Source texts of formatted documents:
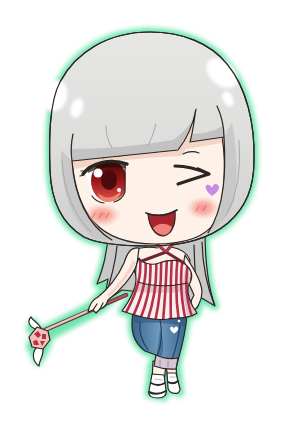
<!DOCTYPE html>
<html lang="en">
<head>
<meta charset="utf-8">
<title>Winking chibi girl</title>
<style>
:root{--paper:#fff;--glow:#6fe5ae;--ink:#2b2524;--hair:#dededd;--hair-shade:#c3c2c2;--hair-back:#c9c8c8;--skin:#fdf1e8;--skin-shade:#f3d5c6;--blush:#f58f86;--iris:#a3161a;--red:#b5304a;--top:#fbeeee;--jean:#49749c;--jean-dark:#2f5379;--heart:#c58be6}
html,body{margin:0;background:var(--paper);overflow:hidden}
svg{display:block;width:285px;height:428px}
.line{fill:none;stroke:var(--ink);stroke-linecap:round;stroke-linejoin:round;stroke-width:1.2}
.shape{stroke:var(--ink);stroke-width:1.2;stroke-linejoin:round}
.hair{fill:url(#hair-tone)}
.back{fill:var(--hair-back)}
.skin{fill:var(--skin)}
.shade{fill:var(--hair-shade)}
.skin-shade{fill:var(--skin-shade)}
.shine{fill:#fff;filter:url(#soft)}
.blush{fill:url(#blush-tone)}
.glow{fill:var(--glow);stroke:var(--glow);stroke-width:8;stroke-linejoin:round;filter:url(#halo)}
.stripes{fill:none;stroke:var(--red);stroke-width:2.6}
.white{fill:#fff}
</style>
</head>
<body>
<svg viewBox="0 0 285 428" role="img" aria-label="Chibi girl with silver hair, winking and holding a winged wand">
<defs>
<linearGradient id="hair-tone" x1="0" y1="0" x2="0" y2="1">
<stop offset="0" stop-color="#e6e6e4"/><stop offset=".5" stop-color="#dededd"/><stop offset="1" stop-color="#d0cfcf"/>
</linearGradient>
<linearGradient id="iris-tone" x1="0" y1="0" x2="0" y2="1">
<stop offset="0" stop-color="#3a0809"/><stop offset=".5" stop-color="#9c1519"/><stop offset="1" stop-color="#e0564a"/>
</linearGradient>
<linearGradient id="jean-tone" x1="0" y1="0" x2="1" y2="0">
<stop offset="0" stop-color="#3b658e"/><stop offset=".5" stop-color="#6f9bbf"/><stop offset="1" stop-color="#3b658e"/>
</linearGradient>
<radialGradient id="blush-tone">
<stop offset="0" stop-color="#f58f86"/><stop offset=".5" stop-color="#f8aaa0" stop-opacity=".8"/><stop offset="1" stop-color="#fbc8bd" stop-opacity="0"/>
</radialGradient>
<filter id="halo" x="-20%" y="-20%" width="140%" height="140%"><feGaussianBlur stdDeviation="2.6"/></filter>
<filter id="soft" x="-40%" y="-40%" width="180%" height="180%"><feGaussianBlur stdDeviation="1.4"/></filter>
<path id="head" d="M150 32C108 32 76 52 60 82C49 103 49 140 50 170C51 200 62 224 84 237C100 245 126 246 150 246C180 246 208 240 228 223C246 207 254 188 254 160C255 125 247 88 227 64C210 43 182 32 150 32Z"/>
<path id="back-hair" d="M108 230C108 252 103 268 97 284L108 279L104 302L122 290L180 296L197 308L200 297L215 306C207 284 205 258 205 230Z"/>
<path id="top" d="M139 258C142 263 151 266 159 263C168 259 182 259 187 266C193 272 193 279 188 286C187 296 191 305 197 313C188 320 176 317 168 319C154 321 140 317 122 311C130 300 136 290 136 279C135 271 136 264 139 258Z"/>
<path id="jeans" d="M133 313C130 330 133 342 145 351L156 355L155 365L176 368C179 355 185 340 187 315Z"/>
<path id="heart" d="M0 3C-2-2-8-1-6 4C-5 7-2 9 0 11C3 9 7 6 7 2C6-2 1-2 0 3Z"/>
<clipPath id="top-clip"><use href="#top"/></clipPath>
<clipPath id="eye-clip"><path d="M85 169C95 161 115 159 126 165L125 192C121 203 100 205 92 197Z"/></clipPath>
</defs>

<g class="glow" id="halo-shape">
<use href="#head"/><use href="#back-hair"/><use href="#top"/><use href="#jeans"/>
<path d="M128 246C122 268 104 292 90 306L40 332L33 322L30 328L36 338L30 346L38 362L46 348L50 336L100 310L132 280ZM152 364L149 394L164 397L168 388L180 393L177 364ZM186 264L202 292L196 314L184 300Z"/>
</g>

<g id="hair-behind">
<use href="#back-hair" class="shape back"/>
<path class="line" d="M117 246Q115 268 104 301M194 245Q195 280 198 306M202 242Q203 276 214 304"/>
<use href="#head" class="shape hair"/>
</g>

<g id="wand">
<path class="line" stroke-width="4" style="stroke:#5a4340;stroke-width:4.4" d="M45 330L126 295"/>
<path class="line" style="stroke:#e9c9bb;stroke-width:2.2" d="M45 330L104 304"/>
<path class="line" style="stroke:#b8505c;stroke-width:2.2" d="M106 303.500L126 295"/>
<path class="shape white" stroke-width=".8" d="M37 329C29 328 27 321 31 317C33 321 37 321 41 328ZM37 347C31 353 33 362 39 366C39 360 44 356 43 348Z"/>
<path class="shape" style="fill:#f2c0b4" d="M29 337L37 327L48 331L50 340L43 349L32 347Z"/>
<path style="fill:var(--red)" d="M34 334L38 331L41 335L38 338ZM42 334L46 334L46 339L42 339ZM33 341L37 340L39 345L34 345ZM40 341L45 341L42 346Z"/>
</g>

<g id="legs">
<path class="shape skin" d="M153 361L152 382L164 384L166 363ZM166 364L168 381L177 380L176 365Z"/>
<path class="shape white" d="M152 374L149 391C148 396 152 398 158 398C164 398 167 395 166 390L164 375ZM167 373L168 388C169 394 180 396 180 389L176 373Z"/>
<path class="line" d="M151 383Q158 387 165 383M149 392Q157 396 166 391M168 382Q173 385 178 381" style="stroke-width:2"/>
<path class="line" style="stroke:#c6b4ad" d="M155 379L162 380M170 377L175 377"/>
<use href="#jeans" class="shape" fill="url(#jean-tone)"/>
<path style="fill:var(--jean-dark);opacity:.55" d="M134 315L187 317L185 326Q160 321 134 323ZM160 330L157 355L162 356Q165 342 160 330Z"/>
<path class="line" style="stroke:#23405f" d="M160 319Q164 340 157 356M140 322Q138 336 148 350M180 325Q178 342 172 360"/>
<path class="shape" style="fill:#d5c7d5" d="M156 355Q166 360 178 358L176 369Q165 370 154 366Z"/>
<path class="line" style="stroke:#a592a8" d="M160 360L160 366M168 361L168 367"/>
<use href="#heart" class="white" transform="translate(174 327) scale(.6)"/>
<circle class="white" cx="179" cy="321" r="1.3"/>
</g>

<g id="body">
<path class="shape skin" d="M157 240L158 248C146 246 134 248 129 254L138 282L186 282L190 260C186 250 177 248 171 247L172 240Z"/>
<path class="skin-shade" d="M157 243L172 243L171 249Q165 253 158 249Z"/>
<path class="shape skin" d="M185 255C192 266 201 280 202 291C202 301 197 309 193 311C189 306 191 300 194 295C190 285 184 276 183 266Z"/>
<path class="shape skin" d="M139 248C130 247 127 254 124 263C118 277 107 290 98 297C92 300 89 306 88 312L93 310L96 313L100 309C104 308 107 304 108 300C120 291 133 276 137 264Z"/>
<path class="line" d="M93 310L97 304M100 309L103 303"/>
<path class="skin-shade" d="M136 262C130 276 120 287 109 297L107 295Q125 279 133 260Z"/>
<use href="#top" style="fill:var(--top)"/>
<g clip-path="url(#top-clip)">
<path class="stripes" d="M139 254Q145 280 124 316M145 256Q149 285 131 320M150 258Q153 290 139 322M156 258Q158 290 147 322M161 258Q162 290 155 322M167 256Q166 290 163 322M172 254Q170 290 171 322M178 254Q174 288 179 322M183 256Q178 286 186 322M189 260Q182 288 193 320M194 264Q186 290 200 318"/>
<path style="fill:#a5415c;opacity:.24" d="M134 282Q160 289 190 282L188 291Q160 295 132 291ZM186 260L198 315L188 320L182 290Z"/>
</g>
<use href="#top" class="shape" fill="none"/>
<path class="line" style="stroke:#6f2435;stroke-width:3" d="M157 244L166 252L174 242M166 252L142 261M166 252L184 263"/>
<path class="line" style="stroke:#c6405a;stroke-width:1.4" d="M157 244L166 252L174 242"/>
<path class="line" d="M138 282Q160 289 188 283"/>
</g>

<g id="face">
<path class="shape skin" d="M72 160C74 184 80 207 94 222C108 238 131 244 155 244C181 244 205 238 215 222C224 205 227 168 222 136L196 108L178 150Z"/>
<path class="skin-shade" d="M72 161L178 150L196 112L191 142L222 137L222 143L186 149L181 156Q130 157 74 169Z"/>
<ellipse class="blush" cx="102" cy="215" rx="19" ry="12"/>
<ellipse class="blush" cx="203" cy="208" rx="17" ry="12"/>
<g id="open-eye">
<path class="white" d="M85 169C95 161 115 159 126 165L125 192C121 203 100 205 92 197Z"/>
<g clip-path="url(#eye-clip)">
<ellipse cx="109" cy="181" rx="18" ry="21" fill="url(#iris-tone)"/>
<ellipse cx="109" cy="180" rx="8" ry="10" fill="#4c0a0c"/>
<path d="M98 193Q109 203 121 191Q118 203 109 203Q100 202 98 193Z" fill="#ee8674"/>
<path d="M85 162H128V169Q106 164 88 173Z" fill="#2b0b0b" opacity=".7"/>
</g>
<circle class="white" cx="98" cy="173" r="4.500"/>
<circle class="white" cx="119" cy="190" r="2"/>
<path class="line" style="stroke-width:3.400" d="M83 174C91 163 110 158 127 164"/>
<path class="line" d="M84 175L80 176M86 171L81 171M125 165L125 192Q122 200 114 202M92 196Q96 202 104 203"/>
</g>
<path class="line" id="wink" style="stroke-width:3.200" d="M175 166Q191 166 209 174Q193 179 178 184M209 174L198 169"/>
<path class="line" id="brows" d="M103 158Q112 154 120 156M183 154Q191 150 199 153"/>
<use href="#heart" transform="translate(212 185)" style="fill:var(--heart)"/>
<g id="mouth">
<path class="shape" style="fill:#a8262b" d="M148 214Q161 218 175 211C176 222 173 234 164 236C154 236 149 225 148 214Z"/>
<path d="M153 228Q162 220 172 227Q169 235 164 235Q157 235 153 228Z" fill="#f0827c"/>
<path class="line" style="stroke-width:1.800" d="M146 213Q161 219 177 210"/>
</g>
<path class="line" style="stroke:#e06f69;stroke-width:1" d="M95 213L92 218M102 213L99 218M109 213L106 218M199 206L196 211M206 206L203 211"/>
</g>

<g id="fringe">
<path class="hair" d="M72 161L178 150C186 140 193 125 196 109C194 121 193 132 190 142L224 137C226 170 225 207 208 233C235 222 252 198 252 160C252 125 244 88 225 66C209 46 182 34 150 34C108 34 77 54 62 83C51 104 51 140 52 170C53 198 64 222 84 235C92 239 100 240 112 240C88 226 74 196 72 161Z"/>
<path class="shade" d="M72 161L178 150Q189 137 194 118Q185 132 173 140Q122 149 71 149ZM190 142L224 137L223 126Q208 134 193 134Z"/>
<path class="shade" opacity=".7" d="M72 161C74 196 88 226 112 240L96 239C70 222 61 190 61 150ZM224 137C226 170 225 207 208 233Q226 222 234 202Q240 165 232 122Z"/>
<path class="line" d="M72 161L178 150C186 140 193 125 196 109C194 121 193 132 190 142L224 137M72 161C74 196 88 226 112 240M224 137C226 170 225 207 208 233M72 161Q70 148 73 134M224 137Q224 121 217 106"/>
<path class="line" style="stroke:#a9a8a8;stroke-width:1" d="M62 160Q64 205 91 232M239 140Q243 185 226 216M112 148Q106 138 106 126M148 146Q154 134 156 124"/>
<ellipse class="shine" cx="55" cy="96" rx="12" ry="16" transform="rotate(18 55 96)"/>
<ellipse class="shine" cx="77" cy="108" rx="6" ry="10" transform="rotate(18 77 108)"/>
<ellipse class="shine" cx="222" cy="73" rx="18" ry="12" transform="rotate(42 222 73)"/>
<ellipse class="shine" cx="228" cy="99" rx="5" ry="8" transform="rotate(-25 228 99)"/>
<use href="#head" class="line"/>
</g>
</svg>
</body>
</html>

» The problem
Every line in the data above that contains "head" needs to be copied.

» Task solution
<head>
</head>
<path id="head" d="M150 32C108 32 76 52 60 82C49 103 49 140 50 170C51 200 62 224 84 237C100 245 126 246 150 246C180 246 208 240 228 223C246 207 254 188 254 160C255 125 247 88 227 64C210 43 182 32 150 32Z"/>
<use href="#head"/><use href="#back-hair"/><use href="#top"/><use href="#jeans"/>
<use href="#head" class="shape hair"/>
<use href="#head" class="line"/>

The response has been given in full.